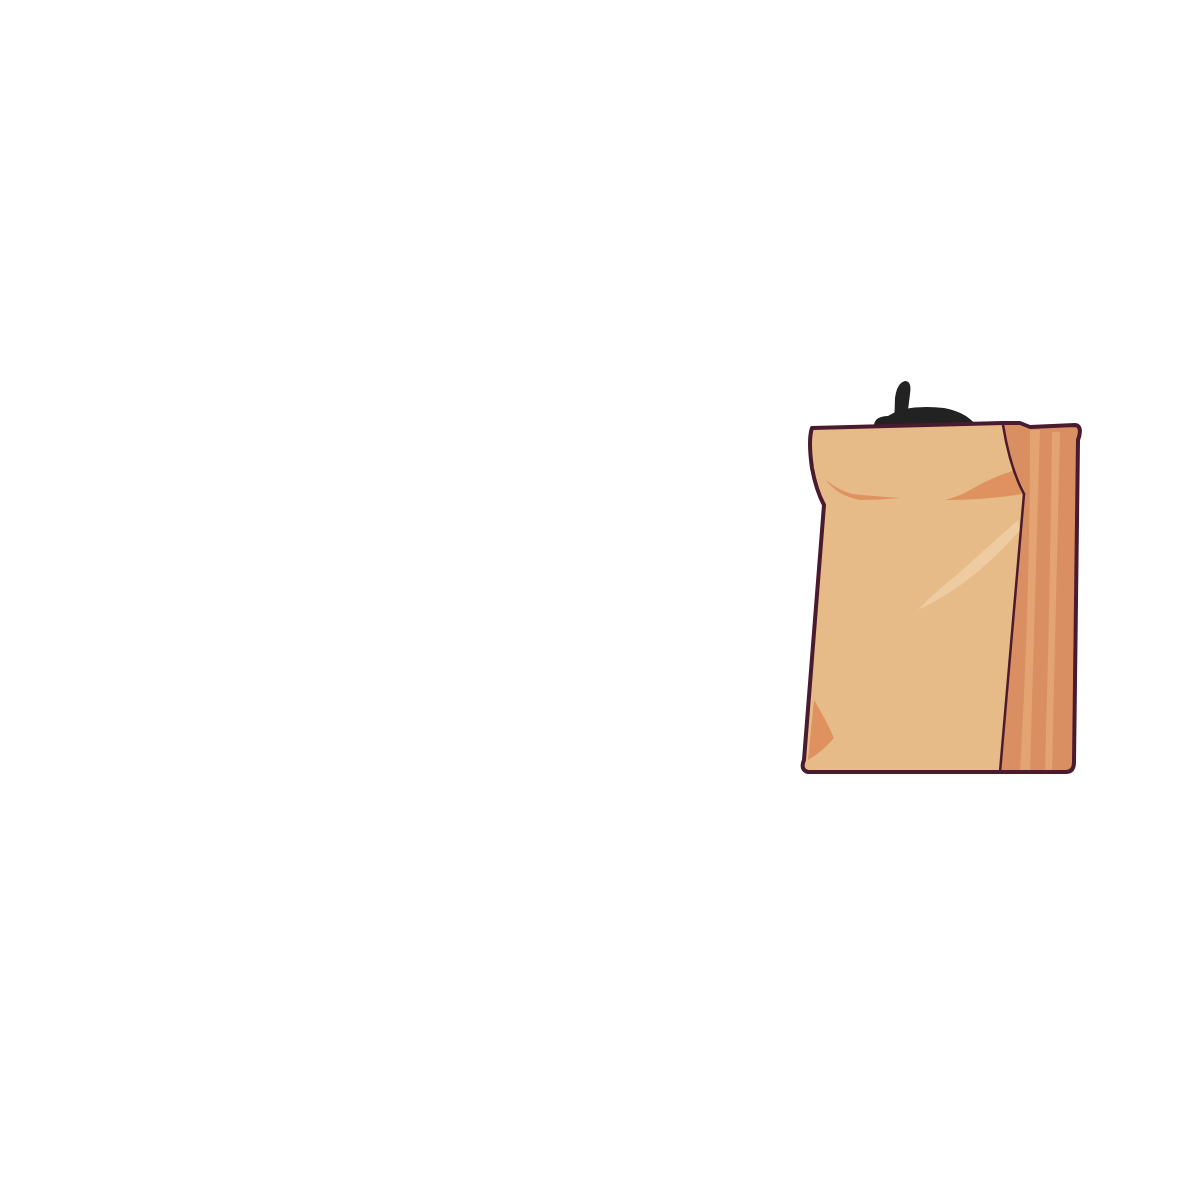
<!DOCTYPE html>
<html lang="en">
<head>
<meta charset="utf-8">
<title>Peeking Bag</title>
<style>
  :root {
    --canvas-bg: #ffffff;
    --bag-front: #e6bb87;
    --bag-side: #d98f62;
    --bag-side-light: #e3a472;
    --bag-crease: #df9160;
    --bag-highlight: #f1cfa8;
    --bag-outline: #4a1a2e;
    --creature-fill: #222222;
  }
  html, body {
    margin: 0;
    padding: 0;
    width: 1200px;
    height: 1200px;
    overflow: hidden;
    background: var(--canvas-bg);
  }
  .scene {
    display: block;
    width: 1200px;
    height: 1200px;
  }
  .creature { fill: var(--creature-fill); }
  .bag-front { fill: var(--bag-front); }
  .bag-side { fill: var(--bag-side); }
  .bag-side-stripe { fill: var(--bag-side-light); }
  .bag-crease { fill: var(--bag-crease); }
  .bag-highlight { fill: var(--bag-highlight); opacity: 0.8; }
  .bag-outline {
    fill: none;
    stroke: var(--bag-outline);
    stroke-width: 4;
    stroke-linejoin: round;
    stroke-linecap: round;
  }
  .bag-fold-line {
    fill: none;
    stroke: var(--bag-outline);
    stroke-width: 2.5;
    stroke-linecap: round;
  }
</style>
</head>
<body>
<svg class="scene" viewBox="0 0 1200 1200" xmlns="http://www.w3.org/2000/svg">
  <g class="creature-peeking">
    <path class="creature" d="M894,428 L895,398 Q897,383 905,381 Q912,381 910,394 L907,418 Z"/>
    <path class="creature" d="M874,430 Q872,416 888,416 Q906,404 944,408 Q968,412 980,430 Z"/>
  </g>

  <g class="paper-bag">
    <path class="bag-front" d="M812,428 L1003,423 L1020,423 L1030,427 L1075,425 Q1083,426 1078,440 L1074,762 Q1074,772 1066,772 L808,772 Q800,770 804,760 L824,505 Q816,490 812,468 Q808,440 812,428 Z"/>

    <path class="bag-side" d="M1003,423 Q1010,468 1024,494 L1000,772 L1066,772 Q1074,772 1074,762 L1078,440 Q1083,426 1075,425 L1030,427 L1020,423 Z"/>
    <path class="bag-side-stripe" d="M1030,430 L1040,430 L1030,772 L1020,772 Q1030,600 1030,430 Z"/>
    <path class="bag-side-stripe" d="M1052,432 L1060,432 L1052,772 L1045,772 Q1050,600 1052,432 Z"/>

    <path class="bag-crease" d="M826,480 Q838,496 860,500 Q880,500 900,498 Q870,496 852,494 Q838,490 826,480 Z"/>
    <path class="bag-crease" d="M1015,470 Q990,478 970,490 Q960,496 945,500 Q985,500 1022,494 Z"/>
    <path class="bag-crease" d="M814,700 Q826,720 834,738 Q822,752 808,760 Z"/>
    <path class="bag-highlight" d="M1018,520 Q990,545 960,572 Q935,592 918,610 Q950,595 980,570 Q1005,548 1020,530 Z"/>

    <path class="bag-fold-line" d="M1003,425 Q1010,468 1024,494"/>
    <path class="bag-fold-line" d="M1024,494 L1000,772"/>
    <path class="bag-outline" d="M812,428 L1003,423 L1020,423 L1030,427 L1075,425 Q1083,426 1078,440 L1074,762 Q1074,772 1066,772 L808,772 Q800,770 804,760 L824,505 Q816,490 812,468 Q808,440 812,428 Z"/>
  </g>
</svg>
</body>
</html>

◆ **Exercise brief**: Scan the data, and report each line that uses the word "scene".

◆ **Written response**:
  .scene {
<svg class="scene" viewBox="0 0 1200 1200" xmlns="http://www.w3.org/2000/svg">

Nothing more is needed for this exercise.